Now to finally answer your question. Since its usually the chest incision that causes the most discomfort after open hear surgery (verses minimally invasive cardiac surgery that can be performed if possible), I would avoid both smoking and vaping cannabis. The reason being, though both give the fastest effect, is that they both can cause irritation to your lungs if your not used to inhaling them, which can cause coughing. This of course can be painful with a fresh chest wall incision.
I would tend to use a tincture that can start to take effect within 15-30 minutes. A capsule is another option. I would tend to avoid edibles, except perhaps in the evening for sleep, only for the reason that the effect can take 1-2 hours and you would like pain relief faster then that.
Speaking of cardiac rehab, it has been shown to significantly decrease your chances of another cardiac event and I would highly recommendation beginning it as soon as possible after your surgery. If you need cannabis to help tolerate it instead of narcotics, then go for it!
Perry Solomon, MD
I love Dr Solomon’s answer and would add that the problem I have met is when the patient has a stent and has to be on blood thinners for that reason or for other heart reasons, then the cannabis does add to thinning the blood and the dose of blood thinner may need to be adjusted to accommodate the cannabis.
Many doctors will tell you to stop the cannabis but because it has such profound pain relief without the addiction risk of narcotics I would encourage that you pursue talking with your doctor about your choices rather than their choices.
One of the major reasons for conflict in medicine is when doctors forced their choices on patients, and the patient suffers a bad outcome, then the patient is angry and takes action against the doctor. Sometimes it’s up to the patient to teach the doctor to learn to listen. Good luck, we all want to be seen and heard, so be well centered and express your wishes with kindness but you can be firm and repetitive in order to be heard.
I agree, but do think the short-term opiates have their place in the immediate post-operative period. THC is not the best for acute pain and CBD works best for inflammatory and neuropathic pain.

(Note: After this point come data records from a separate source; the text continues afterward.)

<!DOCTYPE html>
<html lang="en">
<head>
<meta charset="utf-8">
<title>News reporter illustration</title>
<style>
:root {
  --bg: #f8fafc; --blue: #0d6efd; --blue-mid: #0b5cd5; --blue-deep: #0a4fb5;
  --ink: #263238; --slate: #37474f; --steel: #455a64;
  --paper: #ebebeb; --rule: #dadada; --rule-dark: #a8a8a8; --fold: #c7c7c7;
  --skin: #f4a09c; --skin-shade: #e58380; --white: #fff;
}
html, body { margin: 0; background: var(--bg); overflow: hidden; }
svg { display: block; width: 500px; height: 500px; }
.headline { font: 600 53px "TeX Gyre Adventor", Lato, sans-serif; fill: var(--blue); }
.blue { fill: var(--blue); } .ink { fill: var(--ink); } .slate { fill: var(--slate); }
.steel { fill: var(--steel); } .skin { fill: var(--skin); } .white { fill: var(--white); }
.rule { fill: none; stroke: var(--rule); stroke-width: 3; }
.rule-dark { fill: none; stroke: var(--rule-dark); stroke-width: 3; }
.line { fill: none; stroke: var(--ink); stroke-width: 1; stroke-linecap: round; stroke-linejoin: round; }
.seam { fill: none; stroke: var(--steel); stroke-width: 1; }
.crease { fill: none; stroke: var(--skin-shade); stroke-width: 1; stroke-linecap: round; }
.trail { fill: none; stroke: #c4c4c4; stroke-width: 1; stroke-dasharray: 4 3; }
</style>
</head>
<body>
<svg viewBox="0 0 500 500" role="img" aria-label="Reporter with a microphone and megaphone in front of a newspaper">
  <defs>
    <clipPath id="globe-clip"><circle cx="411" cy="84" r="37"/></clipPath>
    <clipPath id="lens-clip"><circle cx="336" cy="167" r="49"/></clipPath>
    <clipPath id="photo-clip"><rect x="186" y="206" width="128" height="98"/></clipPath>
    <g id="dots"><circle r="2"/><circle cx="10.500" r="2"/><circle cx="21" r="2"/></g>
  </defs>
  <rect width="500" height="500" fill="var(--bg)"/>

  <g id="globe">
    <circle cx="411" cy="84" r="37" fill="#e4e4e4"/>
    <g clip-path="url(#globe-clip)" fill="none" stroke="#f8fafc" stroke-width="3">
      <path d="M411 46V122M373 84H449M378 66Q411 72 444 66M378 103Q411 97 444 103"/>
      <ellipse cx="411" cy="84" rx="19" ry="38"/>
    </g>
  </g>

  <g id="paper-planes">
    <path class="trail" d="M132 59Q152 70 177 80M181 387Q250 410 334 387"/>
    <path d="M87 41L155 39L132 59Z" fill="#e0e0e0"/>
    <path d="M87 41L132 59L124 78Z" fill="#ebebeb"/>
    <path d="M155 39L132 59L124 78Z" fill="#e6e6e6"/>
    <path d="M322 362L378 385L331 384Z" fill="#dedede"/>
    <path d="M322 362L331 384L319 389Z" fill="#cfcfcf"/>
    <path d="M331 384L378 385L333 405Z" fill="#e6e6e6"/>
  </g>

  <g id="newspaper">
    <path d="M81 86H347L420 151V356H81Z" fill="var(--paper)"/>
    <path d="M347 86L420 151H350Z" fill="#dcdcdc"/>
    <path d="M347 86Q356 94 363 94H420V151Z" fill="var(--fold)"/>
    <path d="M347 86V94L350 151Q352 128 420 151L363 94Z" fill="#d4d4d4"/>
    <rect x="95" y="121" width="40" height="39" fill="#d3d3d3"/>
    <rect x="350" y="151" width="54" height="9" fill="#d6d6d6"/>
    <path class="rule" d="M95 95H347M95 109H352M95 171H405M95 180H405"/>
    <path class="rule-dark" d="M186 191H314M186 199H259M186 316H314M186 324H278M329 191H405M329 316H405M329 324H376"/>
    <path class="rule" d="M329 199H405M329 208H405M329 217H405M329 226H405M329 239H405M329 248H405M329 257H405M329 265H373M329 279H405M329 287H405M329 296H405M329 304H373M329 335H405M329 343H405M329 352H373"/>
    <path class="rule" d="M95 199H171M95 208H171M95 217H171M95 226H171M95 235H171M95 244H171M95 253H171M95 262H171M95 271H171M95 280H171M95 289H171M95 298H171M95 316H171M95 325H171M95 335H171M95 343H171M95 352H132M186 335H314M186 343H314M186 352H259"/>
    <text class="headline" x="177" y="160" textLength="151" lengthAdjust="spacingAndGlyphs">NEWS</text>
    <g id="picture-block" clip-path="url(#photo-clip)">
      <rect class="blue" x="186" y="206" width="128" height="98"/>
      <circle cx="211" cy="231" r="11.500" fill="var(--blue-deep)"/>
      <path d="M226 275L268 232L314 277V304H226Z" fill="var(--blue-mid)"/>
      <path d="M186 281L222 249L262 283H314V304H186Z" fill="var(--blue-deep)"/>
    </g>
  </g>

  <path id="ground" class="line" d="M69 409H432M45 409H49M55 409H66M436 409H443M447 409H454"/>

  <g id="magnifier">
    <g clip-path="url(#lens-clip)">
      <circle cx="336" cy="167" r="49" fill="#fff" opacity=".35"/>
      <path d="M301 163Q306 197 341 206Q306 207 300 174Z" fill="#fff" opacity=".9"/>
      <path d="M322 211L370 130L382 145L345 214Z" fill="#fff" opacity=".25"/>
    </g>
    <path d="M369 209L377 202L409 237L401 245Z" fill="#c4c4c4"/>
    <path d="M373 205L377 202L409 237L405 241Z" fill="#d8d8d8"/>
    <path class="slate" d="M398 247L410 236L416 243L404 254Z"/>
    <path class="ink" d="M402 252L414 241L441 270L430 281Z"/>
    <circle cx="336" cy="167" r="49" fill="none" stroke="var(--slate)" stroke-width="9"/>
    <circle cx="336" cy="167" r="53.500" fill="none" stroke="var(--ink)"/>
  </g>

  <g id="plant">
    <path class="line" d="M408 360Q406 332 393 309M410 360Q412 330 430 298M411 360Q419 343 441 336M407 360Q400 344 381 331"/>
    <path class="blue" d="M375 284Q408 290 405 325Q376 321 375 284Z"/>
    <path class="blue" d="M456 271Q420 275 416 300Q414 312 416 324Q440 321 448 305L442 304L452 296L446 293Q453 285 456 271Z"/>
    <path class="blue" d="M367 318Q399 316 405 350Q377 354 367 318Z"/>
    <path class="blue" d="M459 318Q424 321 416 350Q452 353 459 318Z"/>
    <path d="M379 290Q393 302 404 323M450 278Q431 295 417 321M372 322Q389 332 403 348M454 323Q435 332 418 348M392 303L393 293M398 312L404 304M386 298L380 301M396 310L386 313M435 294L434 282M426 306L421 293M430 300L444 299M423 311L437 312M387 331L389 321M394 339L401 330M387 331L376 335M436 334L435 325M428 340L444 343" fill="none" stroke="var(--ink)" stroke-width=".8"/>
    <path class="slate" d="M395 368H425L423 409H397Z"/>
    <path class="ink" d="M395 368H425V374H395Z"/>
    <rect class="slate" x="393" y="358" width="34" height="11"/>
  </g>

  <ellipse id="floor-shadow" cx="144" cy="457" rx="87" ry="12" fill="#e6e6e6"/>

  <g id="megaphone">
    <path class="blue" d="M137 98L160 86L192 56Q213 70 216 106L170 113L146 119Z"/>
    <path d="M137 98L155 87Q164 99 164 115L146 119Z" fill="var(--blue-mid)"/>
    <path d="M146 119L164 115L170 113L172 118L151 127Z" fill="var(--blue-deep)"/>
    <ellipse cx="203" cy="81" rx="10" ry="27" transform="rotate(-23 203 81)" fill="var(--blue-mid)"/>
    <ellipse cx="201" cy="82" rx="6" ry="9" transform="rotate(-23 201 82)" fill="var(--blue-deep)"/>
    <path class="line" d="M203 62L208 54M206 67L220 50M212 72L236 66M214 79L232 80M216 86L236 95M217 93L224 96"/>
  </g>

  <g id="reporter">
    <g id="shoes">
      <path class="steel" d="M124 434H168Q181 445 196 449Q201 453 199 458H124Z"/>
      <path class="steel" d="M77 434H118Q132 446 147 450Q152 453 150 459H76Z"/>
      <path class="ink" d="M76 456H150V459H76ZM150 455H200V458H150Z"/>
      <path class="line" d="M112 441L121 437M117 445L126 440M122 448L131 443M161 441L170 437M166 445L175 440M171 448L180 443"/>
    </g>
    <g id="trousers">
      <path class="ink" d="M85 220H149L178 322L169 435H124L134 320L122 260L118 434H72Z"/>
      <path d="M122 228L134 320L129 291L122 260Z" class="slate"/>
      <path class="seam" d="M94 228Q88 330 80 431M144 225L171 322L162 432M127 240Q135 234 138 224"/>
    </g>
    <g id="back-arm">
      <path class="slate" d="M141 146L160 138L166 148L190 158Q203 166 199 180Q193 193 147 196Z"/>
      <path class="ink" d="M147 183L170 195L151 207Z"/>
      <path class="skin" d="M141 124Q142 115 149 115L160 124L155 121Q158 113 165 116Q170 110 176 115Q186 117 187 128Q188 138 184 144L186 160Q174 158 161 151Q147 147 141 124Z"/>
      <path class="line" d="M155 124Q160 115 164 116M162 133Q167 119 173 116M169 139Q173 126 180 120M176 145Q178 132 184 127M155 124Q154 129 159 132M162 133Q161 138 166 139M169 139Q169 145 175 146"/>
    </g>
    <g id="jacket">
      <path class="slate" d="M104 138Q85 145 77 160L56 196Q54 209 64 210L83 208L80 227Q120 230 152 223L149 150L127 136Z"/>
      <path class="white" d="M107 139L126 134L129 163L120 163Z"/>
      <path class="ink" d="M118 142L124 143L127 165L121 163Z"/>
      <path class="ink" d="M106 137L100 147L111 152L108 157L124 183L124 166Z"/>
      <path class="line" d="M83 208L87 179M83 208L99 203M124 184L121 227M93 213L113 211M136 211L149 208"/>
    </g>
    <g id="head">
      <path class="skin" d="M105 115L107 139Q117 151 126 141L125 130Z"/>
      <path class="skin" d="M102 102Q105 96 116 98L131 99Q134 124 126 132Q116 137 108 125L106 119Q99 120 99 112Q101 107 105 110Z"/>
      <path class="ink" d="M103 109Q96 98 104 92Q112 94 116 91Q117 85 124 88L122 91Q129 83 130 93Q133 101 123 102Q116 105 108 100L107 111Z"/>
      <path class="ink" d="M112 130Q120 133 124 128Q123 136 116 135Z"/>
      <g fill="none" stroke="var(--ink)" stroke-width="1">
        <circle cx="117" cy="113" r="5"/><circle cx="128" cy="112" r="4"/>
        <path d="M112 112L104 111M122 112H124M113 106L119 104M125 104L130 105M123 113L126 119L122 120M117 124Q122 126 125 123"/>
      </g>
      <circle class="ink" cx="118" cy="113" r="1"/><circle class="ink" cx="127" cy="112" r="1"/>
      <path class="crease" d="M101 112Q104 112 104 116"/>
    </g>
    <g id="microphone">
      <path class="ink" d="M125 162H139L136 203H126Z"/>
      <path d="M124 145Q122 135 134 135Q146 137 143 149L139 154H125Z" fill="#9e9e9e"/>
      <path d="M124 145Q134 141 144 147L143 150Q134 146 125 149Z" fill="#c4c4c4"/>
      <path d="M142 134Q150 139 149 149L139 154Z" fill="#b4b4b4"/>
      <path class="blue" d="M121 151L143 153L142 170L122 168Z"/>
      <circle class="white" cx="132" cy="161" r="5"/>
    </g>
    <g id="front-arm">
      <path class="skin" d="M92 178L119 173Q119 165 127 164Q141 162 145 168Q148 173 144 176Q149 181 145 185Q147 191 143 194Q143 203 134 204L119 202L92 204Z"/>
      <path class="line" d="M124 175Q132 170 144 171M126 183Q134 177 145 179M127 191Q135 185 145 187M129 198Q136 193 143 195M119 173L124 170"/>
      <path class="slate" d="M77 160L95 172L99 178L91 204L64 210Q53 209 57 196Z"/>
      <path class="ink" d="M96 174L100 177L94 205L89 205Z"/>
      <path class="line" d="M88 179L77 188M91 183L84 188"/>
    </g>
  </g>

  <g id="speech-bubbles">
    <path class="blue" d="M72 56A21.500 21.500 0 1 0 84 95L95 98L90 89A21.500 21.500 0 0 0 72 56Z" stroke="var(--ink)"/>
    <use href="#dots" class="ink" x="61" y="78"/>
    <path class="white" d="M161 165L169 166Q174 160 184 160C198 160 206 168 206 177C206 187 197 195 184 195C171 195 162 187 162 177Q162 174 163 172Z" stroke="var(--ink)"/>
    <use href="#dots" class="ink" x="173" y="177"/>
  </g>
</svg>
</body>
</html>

CBD competes for metabolic enzymes at the cytochrome P450 level so one must be cautious when using it with medications (Coumadin) that rely on those enzymes for metabolism. So if high CBD strains are used, be sure to dose it at least a couple of hours apart from your other medication – most especially Coumadin.